You can tell from the time the lights go out, BlazeRush is a simple isometric racing game that never lets off the pedal and continues to build on its absolutely chaotic racing. It supports 3-7 vehicles on a track with each racer vying for the best weapons and boost power-ups. It’s simple, fun retro-style racing.
Fans of Rock n’ Roll Racing for Super Nintendo are going to feel right at home. One button for items, one for boost power-up and players use the joystick to direct a variety of sci-fi racers around the track. Ever play Mario Kart? Then you’ll understand how items work in BlazeRush. Each stage has a theme, but each stage’s identity doesn’t affect the racing. It mainly provides variety in the visuals department.
Starting with the single-player mode, players will learn how each racer handles, how projectiles should be used in the heat of a race and when to properly use boosts.
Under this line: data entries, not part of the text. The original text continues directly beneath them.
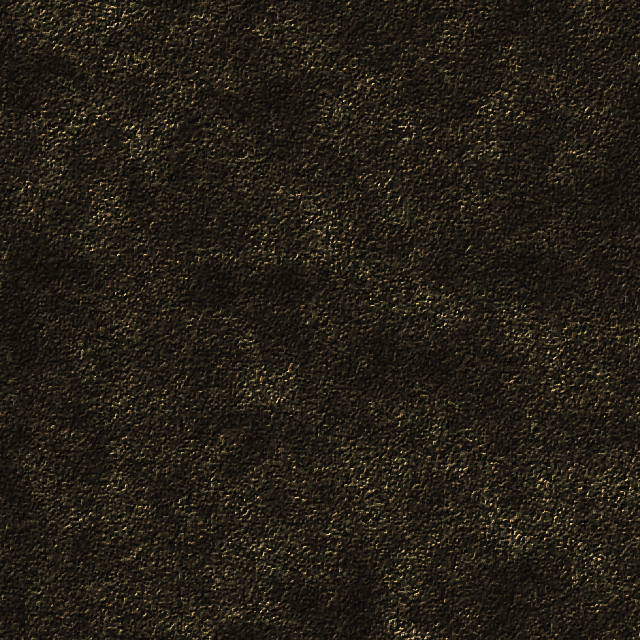
Write a Shadertoy shader that draws this texture.

```glsl
// Dark, finely grained ground with gold flecks gathered in soft, uneven patches.

vec3 hash3(vec2 p) {
    vec3 q = fract(vec3(p.xyx) * vec3(0.1031, 0.1030, 0.0973));
    q += dot(q, q.yxz + 33.33);
    return fract((q.xxy + q.yzz) * q.zyx);
}

// Soft cellular noise: jittered points with random heights, scaled to unit variance.
float cellNoise(vec2 p) {
    vec2 cell = floor(p);
    float heightSum = 0.0, weightSquares = 0.0;
    for (int y = -1; y <= 1; y++)
    for (int x = -1; x <= 1; x++) {
        vec2 id = cell + vec2(x, y);
        vec3 h = hash3(id + 17.0);
        float tall = (h.z + hash3(id + 371.0).x - 1.0) * 2.45;
        vec2 offset = id + 0.05 + 0.9 * h.xy - p;
        float weight = exp(-4.5 * dot(offset, offset));
        heightSum += weight * tall;
        weightSquares += weight * weight;
    }
    return heightSum / sqrt(weightSquares + 1e-4);
}

void mainImage(out vec4 fragColor, in vec2 fragCoord) {
    vec2 uv = fragCoord / min(iResolution.x, iResolution.y);

    // Broad patches where bright flecks gather
    float patches = 0.45 * cellNoise(uv * 8.0 + 3.0)
                  + 0.6 * cellNoise(uv * 17.0 + 41.0)
                  + 0.6 * cellNoise(uv * 36.0 + 83.0);

    // Fine grain, lit from the upper left
    vec2 grainPos = uv * 300.0 + 120.0;
    vec2 toLight = vec2(-0.4, 0.6);
    float grain = 1.1 * cellNoise(grainPos) - 0.6 * cellNoise(grainPos + toLight);

    // Log-scaled brightness: patches lift the bright flecks more than the dark grains
    float tone = grain * (0.88 + 0.16 * max(patches, -1.5)) + 0.22 * patches;
    float light = min(0.117 * exp(0.6 * tone), 0.9);

    // Olive to warm gold
    float warmth = cellNoise(uv * 150.0 + 200.0);
    vec3 gold = vec3(1.0 + 0.015 * warmth, 0.855 - 0.012 * warmth, 0.575);
    fragColor = vec4(light * gold + vec3(0.0, 0.0, 0.003), 1.0);
}
```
The learning curve is not steep at all and inviting friends to sit down or join a race online is never intimidating.
To break BlazeRush down to it’s core concepts; it’s basically a kart racer with a few items. But, it’s damn fun even when playing alone thanks to the car handling. Each car handles a tad bit different, however laying your fingers on thumbstick and tailing around corners feels great. It’s responsive and accurate and players will feel in control while trying to line up a takeover or a launch a machine gun barrage on leading vehicles.
Racing game modes revolve around the simple first across the checkered line wins, there are time trials and king of the hill; basically stay in first the longest to receive points. The most fun that can be had in BlazeRush is the elimination game-type. Players drive as fast as they can in order to escape a devouring goliath steam roller. Points are awarded at the end of each round based on how long you survive. Rounds will continue until someone reaches the max allocated points to win. This mode is a blast and builds the suspense and tense rivalries better than any of the other modes within BlazeRush. It’s also possible to take these game modes online as well. Four-player local races are the most fun, though.
Unfortunately, the art looks as if it needed more time. Menus look like stand-in assets and even the tracks could use a facelift from the bland gray roadways. The animations and lighting are pleasant to see at in motion. An explosion from a homing missile casts dramatic shadows as a the exploding vehicle is launched off track.
Even with the basic art and track design, when everything is in motion and the chaos is in full swing, technical gripes like the art and car models fades to the background. The smoke effects and stylized plasma bursts look stunning. The animations in combination with the car physics move smoothly making the frantic action all that more impressive to observe. In addition, player’s frantic maneuvers on the course can sometimes translate to amusing achievements as well as leaderboard rankings.
It’s a great multiplayer game and a fun as hell racer even if you are playing solo. It’s stupid fun to say the least and it has Oculus Rift support too. I don’t know why, but judging by Steam reviews people are having fun with this game as a VR experience.
Pick this game up. It’s well worth the price.
BlazeRush is also available on Playstation 3.
4 out of 5